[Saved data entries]
————————
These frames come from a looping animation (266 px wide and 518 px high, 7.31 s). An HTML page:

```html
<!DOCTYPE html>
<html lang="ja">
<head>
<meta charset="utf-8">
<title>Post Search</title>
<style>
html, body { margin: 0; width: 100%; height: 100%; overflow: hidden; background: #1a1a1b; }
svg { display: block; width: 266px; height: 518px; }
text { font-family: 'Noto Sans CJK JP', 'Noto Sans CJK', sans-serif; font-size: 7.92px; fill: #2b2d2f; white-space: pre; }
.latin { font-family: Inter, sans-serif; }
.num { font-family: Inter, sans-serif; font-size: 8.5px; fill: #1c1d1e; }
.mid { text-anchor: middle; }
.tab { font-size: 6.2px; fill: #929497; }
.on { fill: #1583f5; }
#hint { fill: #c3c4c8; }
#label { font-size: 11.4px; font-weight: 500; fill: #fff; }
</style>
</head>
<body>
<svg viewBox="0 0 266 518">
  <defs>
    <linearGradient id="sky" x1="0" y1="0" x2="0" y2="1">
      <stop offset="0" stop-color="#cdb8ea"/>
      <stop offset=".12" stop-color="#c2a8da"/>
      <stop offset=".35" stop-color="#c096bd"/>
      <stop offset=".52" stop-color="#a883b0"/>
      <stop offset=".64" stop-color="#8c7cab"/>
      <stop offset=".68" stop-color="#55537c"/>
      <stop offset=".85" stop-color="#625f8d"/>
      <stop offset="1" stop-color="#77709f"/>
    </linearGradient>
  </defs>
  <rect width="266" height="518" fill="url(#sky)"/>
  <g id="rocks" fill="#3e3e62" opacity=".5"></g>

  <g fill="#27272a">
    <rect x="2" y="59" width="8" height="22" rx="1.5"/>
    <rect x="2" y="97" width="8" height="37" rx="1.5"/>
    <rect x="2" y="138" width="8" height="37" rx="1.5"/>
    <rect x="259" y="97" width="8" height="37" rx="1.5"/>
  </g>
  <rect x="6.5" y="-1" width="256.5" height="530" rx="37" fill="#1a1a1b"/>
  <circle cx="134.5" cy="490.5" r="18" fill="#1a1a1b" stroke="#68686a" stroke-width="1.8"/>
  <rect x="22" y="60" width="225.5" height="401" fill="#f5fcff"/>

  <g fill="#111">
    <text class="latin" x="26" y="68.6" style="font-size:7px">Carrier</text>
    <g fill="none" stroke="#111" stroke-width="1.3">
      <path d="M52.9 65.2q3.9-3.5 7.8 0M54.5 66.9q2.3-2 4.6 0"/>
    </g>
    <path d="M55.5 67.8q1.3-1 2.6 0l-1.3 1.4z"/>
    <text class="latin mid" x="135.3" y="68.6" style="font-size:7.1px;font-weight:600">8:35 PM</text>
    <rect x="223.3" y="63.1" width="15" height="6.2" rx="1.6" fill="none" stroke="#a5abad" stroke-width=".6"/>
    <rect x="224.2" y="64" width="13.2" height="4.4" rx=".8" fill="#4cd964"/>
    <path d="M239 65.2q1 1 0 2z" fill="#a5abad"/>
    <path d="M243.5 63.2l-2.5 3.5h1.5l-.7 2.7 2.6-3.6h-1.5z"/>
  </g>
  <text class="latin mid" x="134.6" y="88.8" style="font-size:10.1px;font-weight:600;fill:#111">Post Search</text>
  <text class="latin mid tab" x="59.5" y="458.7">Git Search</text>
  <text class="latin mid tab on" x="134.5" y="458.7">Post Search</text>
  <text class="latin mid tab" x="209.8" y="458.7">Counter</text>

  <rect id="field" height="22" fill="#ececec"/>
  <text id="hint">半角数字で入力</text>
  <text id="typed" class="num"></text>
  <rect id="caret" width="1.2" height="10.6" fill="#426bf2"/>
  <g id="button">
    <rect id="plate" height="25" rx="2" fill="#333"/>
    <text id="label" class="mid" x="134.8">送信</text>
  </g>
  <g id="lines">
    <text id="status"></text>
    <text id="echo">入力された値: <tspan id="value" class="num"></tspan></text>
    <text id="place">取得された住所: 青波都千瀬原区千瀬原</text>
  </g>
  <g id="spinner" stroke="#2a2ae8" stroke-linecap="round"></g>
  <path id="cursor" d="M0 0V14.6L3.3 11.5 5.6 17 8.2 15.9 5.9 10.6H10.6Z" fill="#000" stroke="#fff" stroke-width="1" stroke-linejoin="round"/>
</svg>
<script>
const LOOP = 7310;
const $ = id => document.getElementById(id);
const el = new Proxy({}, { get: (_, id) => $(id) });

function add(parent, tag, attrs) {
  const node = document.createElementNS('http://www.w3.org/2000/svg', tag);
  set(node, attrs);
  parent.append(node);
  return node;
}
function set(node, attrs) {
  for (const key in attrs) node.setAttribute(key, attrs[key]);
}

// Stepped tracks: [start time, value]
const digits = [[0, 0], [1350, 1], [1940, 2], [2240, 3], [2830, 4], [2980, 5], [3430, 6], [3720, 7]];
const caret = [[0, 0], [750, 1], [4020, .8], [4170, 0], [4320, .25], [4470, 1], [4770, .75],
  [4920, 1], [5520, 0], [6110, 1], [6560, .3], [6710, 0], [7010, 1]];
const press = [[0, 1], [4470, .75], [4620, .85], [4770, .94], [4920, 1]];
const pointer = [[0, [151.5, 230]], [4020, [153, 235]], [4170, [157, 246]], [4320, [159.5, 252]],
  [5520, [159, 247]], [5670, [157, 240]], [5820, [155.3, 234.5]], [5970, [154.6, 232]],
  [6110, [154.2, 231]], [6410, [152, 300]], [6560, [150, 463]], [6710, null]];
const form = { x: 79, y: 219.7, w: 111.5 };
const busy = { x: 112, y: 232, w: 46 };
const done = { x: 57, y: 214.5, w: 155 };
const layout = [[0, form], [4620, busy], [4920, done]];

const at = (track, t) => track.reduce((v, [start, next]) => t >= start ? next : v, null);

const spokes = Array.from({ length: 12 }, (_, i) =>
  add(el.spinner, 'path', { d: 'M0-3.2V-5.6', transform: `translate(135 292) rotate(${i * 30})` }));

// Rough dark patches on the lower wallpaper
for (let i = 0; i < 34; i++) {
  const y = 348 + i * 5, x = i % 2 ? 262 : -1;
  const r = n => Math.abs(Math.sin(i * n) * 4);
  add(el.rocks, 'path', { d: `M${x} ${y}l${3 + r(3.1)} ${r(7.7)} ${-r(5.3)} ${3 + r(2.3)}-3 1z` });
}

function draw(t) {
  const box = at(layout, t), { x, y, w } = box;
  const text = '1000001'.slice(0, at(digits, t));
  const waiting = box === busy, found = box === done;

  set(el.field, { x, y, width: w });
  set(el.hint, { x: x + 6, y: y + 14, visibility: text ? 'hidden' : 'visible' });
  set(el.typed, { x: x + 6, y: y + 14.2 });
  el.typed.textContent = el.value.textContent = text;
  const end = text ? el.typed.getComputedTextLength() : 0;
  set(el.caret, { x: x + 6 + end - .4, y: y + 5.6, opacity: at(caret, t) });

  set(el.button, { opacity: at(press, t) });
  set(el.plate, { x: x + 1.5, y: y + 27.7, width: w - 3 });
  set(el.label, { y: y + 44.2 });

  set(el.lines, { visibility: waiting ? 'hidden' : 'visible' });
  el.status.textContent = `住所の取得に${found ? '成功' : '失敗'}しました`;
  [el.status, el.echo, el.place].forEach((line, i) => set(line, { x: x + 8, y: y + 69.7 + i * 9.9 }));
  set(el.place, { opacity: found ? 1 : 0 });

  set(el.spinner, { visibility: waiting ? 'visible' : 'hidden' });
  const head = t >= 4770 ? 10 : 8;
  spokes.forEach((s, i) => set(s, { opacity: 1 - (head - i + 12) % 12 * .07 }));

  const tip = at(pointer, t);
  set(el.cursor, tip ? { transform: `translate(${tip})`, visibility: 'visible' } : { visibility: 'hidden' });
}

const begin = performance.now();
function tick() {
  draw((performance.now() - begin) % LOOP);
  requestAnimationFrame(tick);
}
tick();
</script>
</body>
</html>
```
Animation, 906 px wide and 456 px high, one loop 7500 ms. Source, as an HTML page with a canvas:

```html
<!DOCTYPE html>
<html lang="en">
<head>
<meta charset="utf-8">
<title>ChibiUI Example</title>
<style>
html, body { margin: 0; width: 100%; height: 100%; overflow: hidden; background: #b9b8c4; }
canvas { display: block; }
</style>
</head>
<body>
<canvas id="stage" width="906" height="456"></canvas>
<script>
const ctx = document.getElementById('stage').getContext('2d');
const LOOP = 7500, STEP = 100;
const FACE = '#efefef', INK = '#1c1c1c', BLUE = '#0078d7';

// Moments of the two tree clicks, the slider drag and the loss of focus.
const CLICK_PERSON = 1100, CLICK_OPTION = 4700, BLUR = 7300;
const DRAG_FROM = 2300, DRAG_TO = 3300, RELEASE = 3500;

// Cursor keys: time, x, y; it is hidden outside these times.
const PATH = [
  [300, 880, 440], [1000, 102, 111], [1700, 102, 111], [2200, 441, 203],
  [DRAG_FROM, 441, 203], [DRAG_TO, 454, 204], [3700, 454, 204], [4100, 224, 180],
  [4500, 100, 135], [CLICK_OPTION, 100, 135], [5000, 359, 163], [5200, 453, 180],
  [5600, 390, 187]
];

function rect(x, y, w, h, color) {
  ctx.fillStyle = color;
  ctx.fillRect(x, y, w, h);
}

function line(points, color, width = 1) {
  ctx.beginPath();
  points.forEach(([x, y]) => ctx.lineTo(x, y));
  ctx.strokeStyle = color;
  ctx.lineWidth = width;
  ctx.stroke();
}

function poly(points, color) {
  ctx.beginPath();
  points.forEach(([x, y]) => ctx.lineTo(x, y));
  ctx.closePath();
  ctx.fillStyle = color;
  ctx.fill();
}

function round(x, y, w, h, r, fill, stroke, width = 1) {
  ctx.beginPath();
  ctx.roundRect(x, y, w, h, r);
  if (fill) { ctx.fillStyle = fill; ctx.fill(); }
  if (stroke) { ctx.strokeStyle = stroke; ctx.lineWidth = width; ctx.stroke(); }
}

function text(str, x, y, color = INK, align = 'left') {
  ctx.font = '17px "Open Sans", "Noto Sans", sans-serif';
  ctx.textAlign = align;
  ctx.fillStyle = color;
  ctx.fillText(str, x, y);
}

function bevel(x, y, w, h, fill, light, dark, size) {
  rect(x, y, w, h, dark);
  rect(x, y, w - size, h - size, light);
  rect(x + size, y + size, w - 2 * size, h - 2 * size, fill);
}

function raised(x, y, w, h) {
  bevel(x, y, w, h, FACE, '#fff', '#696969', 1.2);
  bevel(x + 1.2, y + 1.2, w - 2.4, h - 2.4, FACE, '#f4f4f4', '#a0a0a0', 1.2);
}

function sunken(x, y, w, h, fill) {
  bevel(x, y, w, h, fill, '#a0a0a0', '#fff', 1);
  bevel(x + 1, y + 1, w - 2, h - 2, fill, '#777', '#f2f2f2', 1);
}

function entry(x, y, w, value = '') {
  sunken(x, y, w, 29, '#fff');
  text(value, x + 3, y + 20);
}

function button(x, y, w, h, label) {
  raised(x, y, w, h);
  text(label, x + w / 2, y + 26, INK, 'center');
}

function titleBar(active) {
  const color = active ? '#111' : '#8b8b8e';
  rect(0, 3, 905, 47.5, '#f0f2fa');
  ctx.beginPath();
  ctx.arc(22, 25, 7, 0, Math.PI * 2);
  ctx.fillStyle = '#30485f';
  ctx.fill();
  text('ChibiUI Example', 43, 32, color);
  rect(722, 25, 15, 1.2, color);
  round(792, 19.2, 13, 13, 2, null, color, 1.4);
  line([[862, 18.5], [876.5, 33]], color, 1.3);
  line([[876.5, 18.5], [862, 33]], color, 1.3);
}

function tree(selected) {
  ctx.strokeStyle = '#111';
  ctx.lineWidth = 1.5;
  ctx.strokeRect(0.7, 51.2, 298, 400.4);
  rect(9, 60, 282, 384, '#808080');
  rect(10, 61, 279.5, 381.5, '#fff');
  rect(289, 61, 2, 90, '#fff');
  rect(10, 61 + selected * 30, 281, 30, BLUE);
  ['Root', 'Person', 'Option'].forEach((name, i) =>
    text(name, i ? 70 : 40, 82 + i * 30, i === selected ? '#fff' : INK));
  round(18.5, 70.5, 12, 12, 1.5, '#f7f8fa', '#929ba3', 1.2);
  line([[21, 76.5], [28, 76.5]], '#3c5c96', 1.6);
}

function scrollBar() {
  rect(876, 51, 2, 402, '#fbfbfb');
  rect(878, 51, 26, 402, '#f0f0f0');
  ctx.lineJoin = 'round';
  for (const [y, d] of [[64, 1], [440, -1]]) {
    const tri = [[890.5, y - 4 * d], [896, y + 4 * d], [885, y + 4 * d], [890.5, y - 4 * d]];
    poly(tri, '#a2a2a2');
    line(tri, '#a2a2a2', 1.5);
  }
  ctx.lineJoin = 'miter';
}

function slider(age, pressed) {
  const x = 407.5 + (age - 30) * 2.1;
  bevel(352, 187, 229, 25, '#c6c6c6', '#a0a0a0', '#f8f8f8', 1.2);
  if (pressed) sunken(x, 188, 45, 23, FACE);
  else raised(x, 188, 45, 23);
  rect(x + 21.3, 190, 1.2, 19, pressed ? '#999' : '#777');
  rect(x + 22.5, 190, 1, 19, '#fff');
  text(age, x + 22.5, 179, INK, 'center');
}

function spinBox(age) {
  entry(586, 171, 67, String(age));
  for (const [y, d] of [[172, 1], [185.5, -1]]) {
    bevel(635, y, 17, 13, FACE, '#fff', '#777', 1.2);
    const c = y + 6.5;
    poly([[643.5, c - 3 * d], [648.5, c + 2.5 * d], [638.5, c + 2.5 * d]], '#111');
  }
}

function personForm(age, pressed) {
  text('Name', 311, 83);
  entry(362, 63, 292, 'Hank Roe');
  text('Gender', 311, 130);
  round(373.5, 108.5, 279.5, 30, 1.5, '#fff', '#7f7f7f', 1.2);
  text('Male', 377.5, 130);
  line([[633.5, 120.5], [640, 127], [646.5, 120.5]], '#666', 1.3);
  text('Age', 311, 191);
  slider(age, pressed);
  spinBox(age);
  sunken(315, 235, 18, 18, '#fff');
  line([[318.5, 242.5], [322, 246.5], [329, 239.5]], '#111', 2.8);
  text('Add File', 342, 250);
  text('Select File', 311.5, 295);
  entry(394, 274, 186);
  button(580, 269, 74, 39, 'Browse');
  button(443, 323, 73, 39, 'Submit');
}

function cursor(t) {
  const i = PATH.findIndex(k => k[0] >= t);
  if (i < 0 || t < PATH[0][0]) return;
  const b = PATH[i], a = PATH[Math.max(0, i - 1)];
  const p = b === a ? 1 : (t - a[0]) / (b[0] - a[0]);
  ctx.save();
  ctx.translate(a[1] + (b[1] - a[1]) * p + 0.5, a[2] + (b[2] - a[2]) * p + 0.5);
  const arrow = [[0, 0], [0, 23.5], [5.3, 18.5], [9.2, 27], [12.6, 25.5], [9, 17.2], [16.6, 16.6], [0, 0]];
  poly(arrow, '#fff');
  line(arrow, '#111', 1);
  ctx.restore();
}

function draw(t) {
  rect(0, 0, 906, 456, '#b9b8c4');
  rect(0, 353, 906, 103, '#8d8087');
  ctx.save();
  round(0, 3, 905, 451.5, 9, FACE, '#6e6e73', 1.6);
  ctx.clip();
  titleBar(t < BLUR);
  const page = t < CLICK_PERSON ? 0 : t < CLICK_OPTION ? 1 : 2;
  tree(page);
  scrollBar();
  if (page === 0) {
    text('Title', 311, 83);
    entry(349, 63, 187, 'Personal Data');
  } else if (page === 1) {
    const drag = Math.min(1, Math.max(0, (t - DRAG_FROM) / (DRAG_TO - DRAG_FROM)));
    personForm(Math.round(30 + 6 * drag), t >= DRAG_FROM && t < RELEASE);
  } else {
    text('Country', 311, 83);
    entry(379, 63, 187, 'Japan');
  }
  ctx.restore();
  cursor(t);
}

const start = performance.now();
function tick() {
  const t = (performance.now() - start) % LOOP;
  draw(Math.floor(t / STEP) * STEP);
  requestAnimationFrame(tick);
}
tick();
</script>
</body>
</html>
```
————————
In the records above, collect each line with "node".

  const node = document.createElementNS('http://www.w3.org/2000/svg', tag);
  set(node, attrs);
  parent.append(node);
  return node;
function set(node, attrs) {
  for (const key in attrs) node.setAttribute(key, attrs[key]);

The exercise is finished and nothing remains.